PROVIDED INFORMATION:

#####

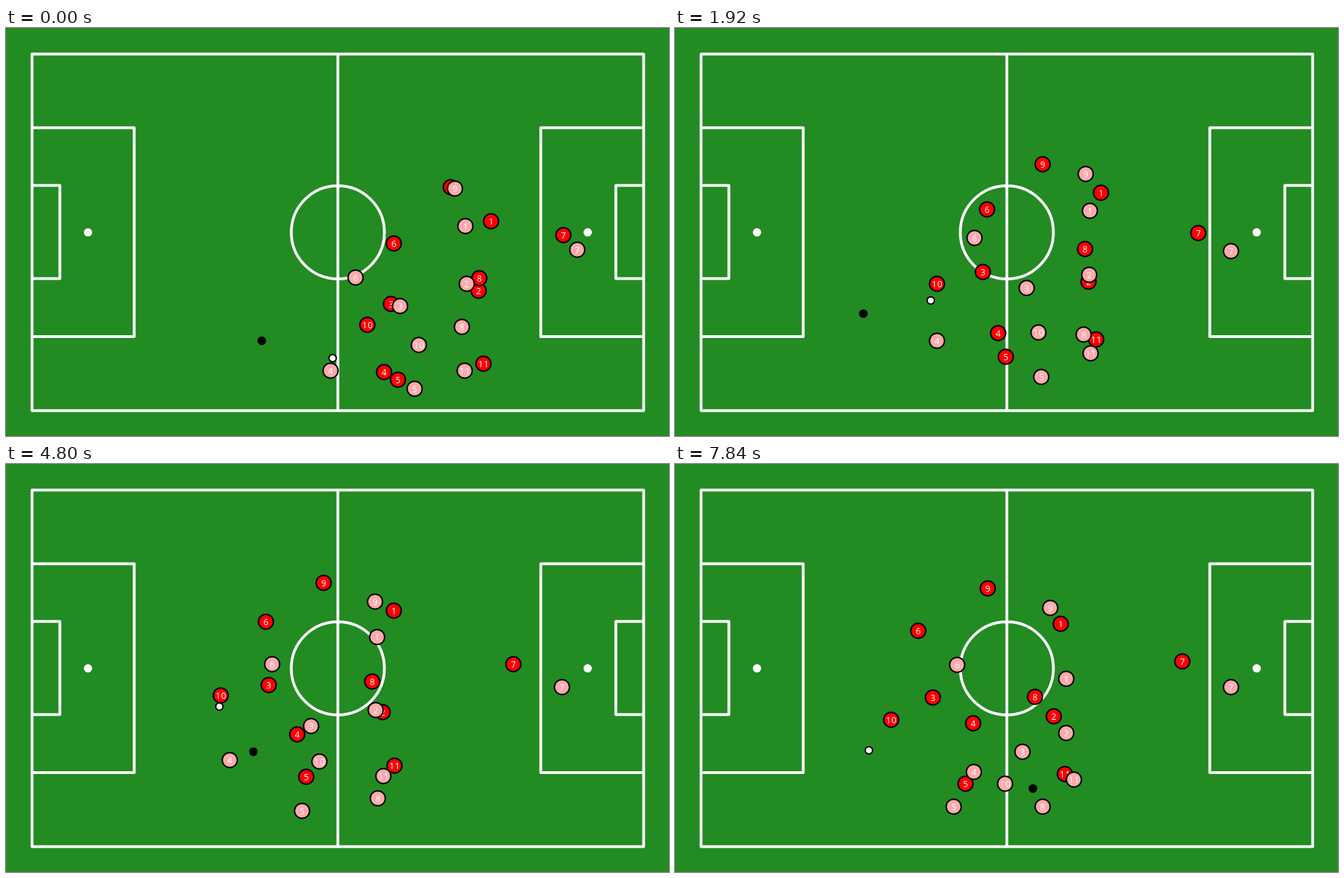
Recreate the animation shown at these times as an HTML page with a canvas. Size 954 by 587 pixels, loop 8000 ms.

```html
<!DOCTYPE html>
<html lang="en">
<head>
<meta charset="utf-8">
<title>Match tracking</title>
<style>
  html, body { margin: 0; width: 100%; height: 100%; overflow: hidden; background: #228b22; }
  canvas { display: block; }
</style>
</head>
<body>
<canvas id="pitch" width="954" height="587"></canvas>
<script>
const ctx = document.getElementById("pitch").getContext("2d");
const LOOP = 8000, STEP = 160;
const RED = "#ff0000", PINK = "#ffaaaa";

// Runs have four waypoints; a fifth, before the last, marks a late turn.
const RUN = [0, 1920, 4800, 7840];
const LATE_TURN = [0, 1920, 4800, 6560, 7840];

// Smooth curve through unevenly spaced values.
function curve(times, values) {
  const last = times.length - 1;
  const spans = times.slice(1).map((t, i) => t - times[i]);
  const rates = spans.map((span, i) => (values[i + 1] - values[i]) / span);
  const slopes = times.map((_, i) => i === 0 || i === last ? 0 :
    (rates[i - 1] * spans[i] + rates[i] * spans[i - 1]) / (spans[i - 1] + spans[i]));
  slopes[0] = 1.5 * rates[0] - 0.5 * slopes[1];
  slopes[last] = 1.5 * rates[last - 1] - 0.5 * slopes[last - 1];

  return time => {
    let i = 0;
    while (i < last - 1 && time >= times[i + 1]) i++;
    const span = spans[i], u = (time - times[i]) / span, v = 1 - u;
    return v * v * ((1 + 2 * u) * values[i] + u * span * slopes[i])
         + u * u * ((3 - 2 * u) * values[i + 1] - v * span * slopes[i + 1]);
  };
}

const actors = [];
function actor(draw, ...waypoints) {
  const times = waypoints.length === LATE_TURN.length ? LATE_TURN : RUN;
  const [x, y] = [0, 1].map(axis => curve(times, waypoints.map(point => point[axis])));
  actors.push({ draw, x, y });
}

function player(color, number, ...waypoints) {
  actor((x, y) => {
    disc(x, y, 11.8, "#000");
    disc(x, y, 9.8, color);
    ctx.fillStyle = "#fff";
    ctx.fillText(number, x + 0.4, y + 4.5);
  }, ...waypoints);
}

player(RED, 1, [698, 278], [613, 237], [558, 211], [555, 230]);
player(RED, 2, [680, 378], [595, 365], [542, 357], [545, 363]);
player(RED, 3, [554, 397], [443, 351], [378, 318], [371, 336]);
player(RED, 4, [544, 495], [465, 439], [419, 389], [429, 373]);
player(RED, 5, [564, 506], [476, 473], [432, 450], [418, 460]);
player(RED, 6, [558, 310], [449, 261], [374, 227], [350, 240]);
player(RED, 7, [802, 298], [753, 295], [730, 288], [730, 284]);
player(RED, 8, [681, 360], [590, 318], [527, 313], [518, 335]);
player(RED, 9, [640, 229], [529, 196], [457, 171], [450, 179]);
player(RED, 10, [520, 427], [377, 368], [309, 333], [311, 368]);
player(RED, 11, [687, 483], [606, 448], [559, 434], [561, 446]);

player(PINK, 1, [661, 285], [597, 263], [534, 249], [563, 309]);
player(PINK, 2, [663, 368], [596, 355], [532, 354], [563, 387]);
player(PINK, 3, [567, 400], [506, 374], [439, 377], [500, 414]);
player(PINK, 4, [467, 493], [377, 450], [322, 426], [391, 430], [430, 443]);
player(PINK, 5, [588, 519], [527, 502], [426, 499], [386, 495], [401, 493]);
player(PINK, 6, [503, 359], [431, 302], [383, 288], [406, 289]);
player(PINK, 7, [822, 319], [800, 321], [800, 321], [800, 321]);
player(PINK, 8, [656, 430], [588, 441], [535, 481], [524, 503], [529, 493]);
player(PINK, 9, [646, 231], [591, 210], [531, 198], [540, 207]);
player(PINK, 10, [594, 456], [523, 438], [451, 428], [475, 460]);
player(PINK, 11, [660, 493], [598, 468], [543, 449], [574, 454]);

const referee = (x, y) => disc(x, y, 6.2, "#000");
actor(referee, [368, 450], [271, 411], [356, 414], [406, 448], [515, 467]);

const ball = (x, y) => {
  disc(x, y, 6.2, "#000");
  disc(x, y, 4.3, "#fff");
};
actor(ball, [470, 475], [368, 392], [307, 349], [277, 380], [279, 412]);

function disc(x, y, radius, color) {
  ctx.fillStyle = color;
  ctx.beginPath();
  ctx.arc(x, y, radius, 0, 2 * Math.PI);
  ctx.fill();
}

function drawPitch() {
  ctx.fillStyle = "#228b22";
  ctx.fillRect(0, 0, 954, 587);
  ctx.strokeStyle = "#fff";
  ctx.lineWidth = 4;
  ctx.lineJoin = "round";
  ctx.beginPath();
  ctx.rect(37.5, 37.5, 880, 513);
  ctx.rect(37.5, 143.5, 147, 300.5);
  ctx.rect(769.5, 143.5, 148, 300.5);
  ctx.rect(37.5, 226.5, 40, 134);
  ctx.rect(877.5, 226.5, 40, 134);
  ctx.moveTo(477.5, 37.5);
  ctx.lineTo(477.5, 550.5);
  ctx.moveTo(544.5, 294);
  ctx.arc(477.5, 294, 67, 0, 2 * Math.PI);
  ctx.stroke();
  disc(118, 294, 6, "#fff");
  disc(837, 294, 6, "#fff");
}

function render(now) {
  const time = Math.floor((now % LOOP) / STEP) * STEP;
  drawPitch();
  ctx.font = "12.5px 'Open Sans', sans-serif";
  ctx.letterSpacing = "0.8px";
  ctx.textAlign = "center";
  for (const { draw, x, y } of actors) draw(x(time), y(time));
}

function tick() {
  render(performance.now());
  requestAnimationFrame(tick);
}
tick();
</script>
</body>
</html>
```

#####

WORK INSTRUCTIONS: Repeat the data above exactly; images are not part of the copy.

SOLUTION FOR THIS EXERCISE:
Recreate the animation shown at these times as an HTML page with a canvas. Size 954 by 587 pixels, loop 8000 ms.

```html
<!DOCTYPE html>
<html lang="en">
<head>
<meta charset="utf-8">
<title>Match tracking</title>
<style>
  html, body { margin: 0; width: 100%; height: 100%; overflow: hidden; background: #228b22; }
  canvas { display: block; }
</style>
</head>
<body>
<canvas id="pitch" width="954" height="587"></canvas>
<script>
const ctx = document.getElementById("pitch").getContext("2d");
const LOOP = 8000, STEP = 160;
const RED = "#ff0000", PINK = "#ffaaaa";

// Runs have four waypoints; a fifth, before the last, marks a late turn.
const RUN = [0, 1920, 4800, 7840];
const LATE_TURN = [0, 1920, 4800, 6560, 7840];

// Smooth curve through unevenly spaced values.
function curve(times, values) {
  const last = times.length - 1;
  const spans = times.slice(1).map((t, i) => t - times[i]);
  const rates = spans.map((span, i) => (values[i + 1] - values[i]) / span);
  const slopes = times.map((_, i) => i === 0 || i === last ? 0 :
    (rates[i - 1] * spans[i] + rates[i] * spans[i - 1]) / (spans[i - 1] + spans[i]));
  slopes[0] = 1.5 * rates[0] - 0.5 * slopes[1];
  slopes[last] = 1.5 * rates[last - 1] - 0.5 * slopes[last - 1];

  return time => {
    let i = 0;
    while (i < last - 1 && time >= times[i + 1]) i++;
    const span = spans[i], u = (time - times[i]) / span, v = 1 - u;
    return v * v * ((1 + 2 * u) * values[i] + u * span * slopes[i])
         + u * u * ((3 - 2 * u) * values[i + 1] - v * span * slopes[i + 1]);
  };
}

const actors = [];
function actor(draw, ...waypoints) {
  const times = waypoints.length === LATE_TURN.length ? LATE_TURN : RUN;
  const [x, y] = [0, 1].map(axis => curve(times, waypoints.map(point => point[axis])));
  actors.push({ draw, x, y });
}

function player(color, number, ...waypoints) {
  actor((x, y) => {
    disc(x, y, 11.8, "#000");
    disc(x, y, 9.8, color);
    ctx.fillStyle = "#fff";
    ctx.fillText(number, x + 0.4, y + 4.5);
  }, ...waypoints);
}

player(RED, 1, [698, 278], [613, 237], [558, 211], [555, 230]);
player(RED, 2, [680, 378], [595, 365], [542, 357], [545, 363]);
player(RED, 3, [554, 397], [443, 351], [378, 318], [371, 336]);
player(RED, 4, [544, 495], [465, 439], [419, 389], [429, 373]);
player(RED, 5, [564, 506], [476, 473], [432, 450], [418, 460]);
player(RED, 6, [558, 310], [449, 261], [374, 227], [350, 240]);
player(RED, 7, [802, 298], [753, 295], [730, 288], [730, 284]);
player(RED, 8, [681, 360], [590, 318], [527, 313], [518, 335]);
player(RED, 9, [640, 229], [529, 196], [457, 171], [450, 179]);
player(RED, 10, [520, 427], [377, 368], [309, 333], [311, 368]);
player(RED, 11, [687, 483], [606, 448], [559, 434], [561, 446]);

player(PINK, 1, [661, 285], [597, 263], [534, 249], [563, 309]);
player(PINK, 2, [663, 368], [596, 355], [532, 354], [563, 387]);
player(PINK, 3, [567, 400], [506, 374], [439, 377], [500, 414]);
player(PINK, 4, [467, 493], [377, 450], [322, 426], [391, 430], [430, 443]);
player(PINK, 5, [588, 519], [527, 502], [426, 499], [386, 495], [401, 493]);
player(PINK, 6, [503, 359], [431, 302], [383, 288], [406, 289]);
player(PINK, 7, [822, 319], [800, 321], [800, 321], [800, 321]);
player(PINK, 8, [656, 430], [588, 441], [535, 481], [524, 503], [529, 493]);
player(PINK, 9, [646, 231], [591, 210], [531, 198], [540, 207]);
player(PINK, 10, [594, 456], [523, 438], [451, 428], [475, 460]);
player(PINK, 11, [660, 493], [598, 468], [543, 449], [574, 454]);

const referee = (x, y) => disc(x, y, 6.2, "#000");
actor(referee, [368, 450], [271, 411], [356, 414], [406, 448], [515, 467]);

const ball = (x, y) => {
  disc(x, y, 6.2, "#000");
  disc(x, y, 4.3, "#fff");
};
actor(ball, [470, 475], [368, 392], [307, 349], [277, 380], [279, 412]);

function disc(x, y, radius, color) {
  ctx.fillStyle = color;
  ctx.beginPath();
  ctx.arc(x, y, radius, 0, 2 * Math.PI);
  ctx.fill();
}

function drawPitch() {
  ctx.fillStyle = "#228b22";
  ctx.fillRect(0, 0, 954, 587);
  ctx.strokeStyle = "#fff";
  ctx.lineWidth = 4;
  ctx.lineJoin = "round";
  ctx.beginPath();
  ctx.rect(37.5, 37.5, 880, 513);
  ctx.rect(37.5, 143.5, 147, 300.5);
  ctx.rect(769.5, 143.5, 148, 300.5);
  ctx.rect(37.5, 226.5, 40, 134);
  ctx.rect(877.5, 226.5, 40, 134);
  ctx.moveTo(477.5, 37.5);
  ctx.lineTo(477.5, 550.5);
  ctx.moveTo(544.5, 294);
  ctx.arc(477.5, 294, 67, 0, 2 * Math.PI);
  ctx.stroke();
  disc(118, 294, 6, "#fff");
  disc(837, 294, 6, "#fff");
}

function render(now) {
  const time = Math.floor((now % LOOP) / STEP) * STEP;
  drawPitch();
  ctx.font = "12.5px 'Open Sans', sans-serif";
  ctx.letterSpacing = "0.8px";
  ctx.textAlign = "center";
  for (const { draw, x, y } of actors) draw(x(time), y(time));
}

function tick() {
  render(performance.now());
  requestAnimationFrame(tick);
}
tick();
</script>
</body>
</html>
```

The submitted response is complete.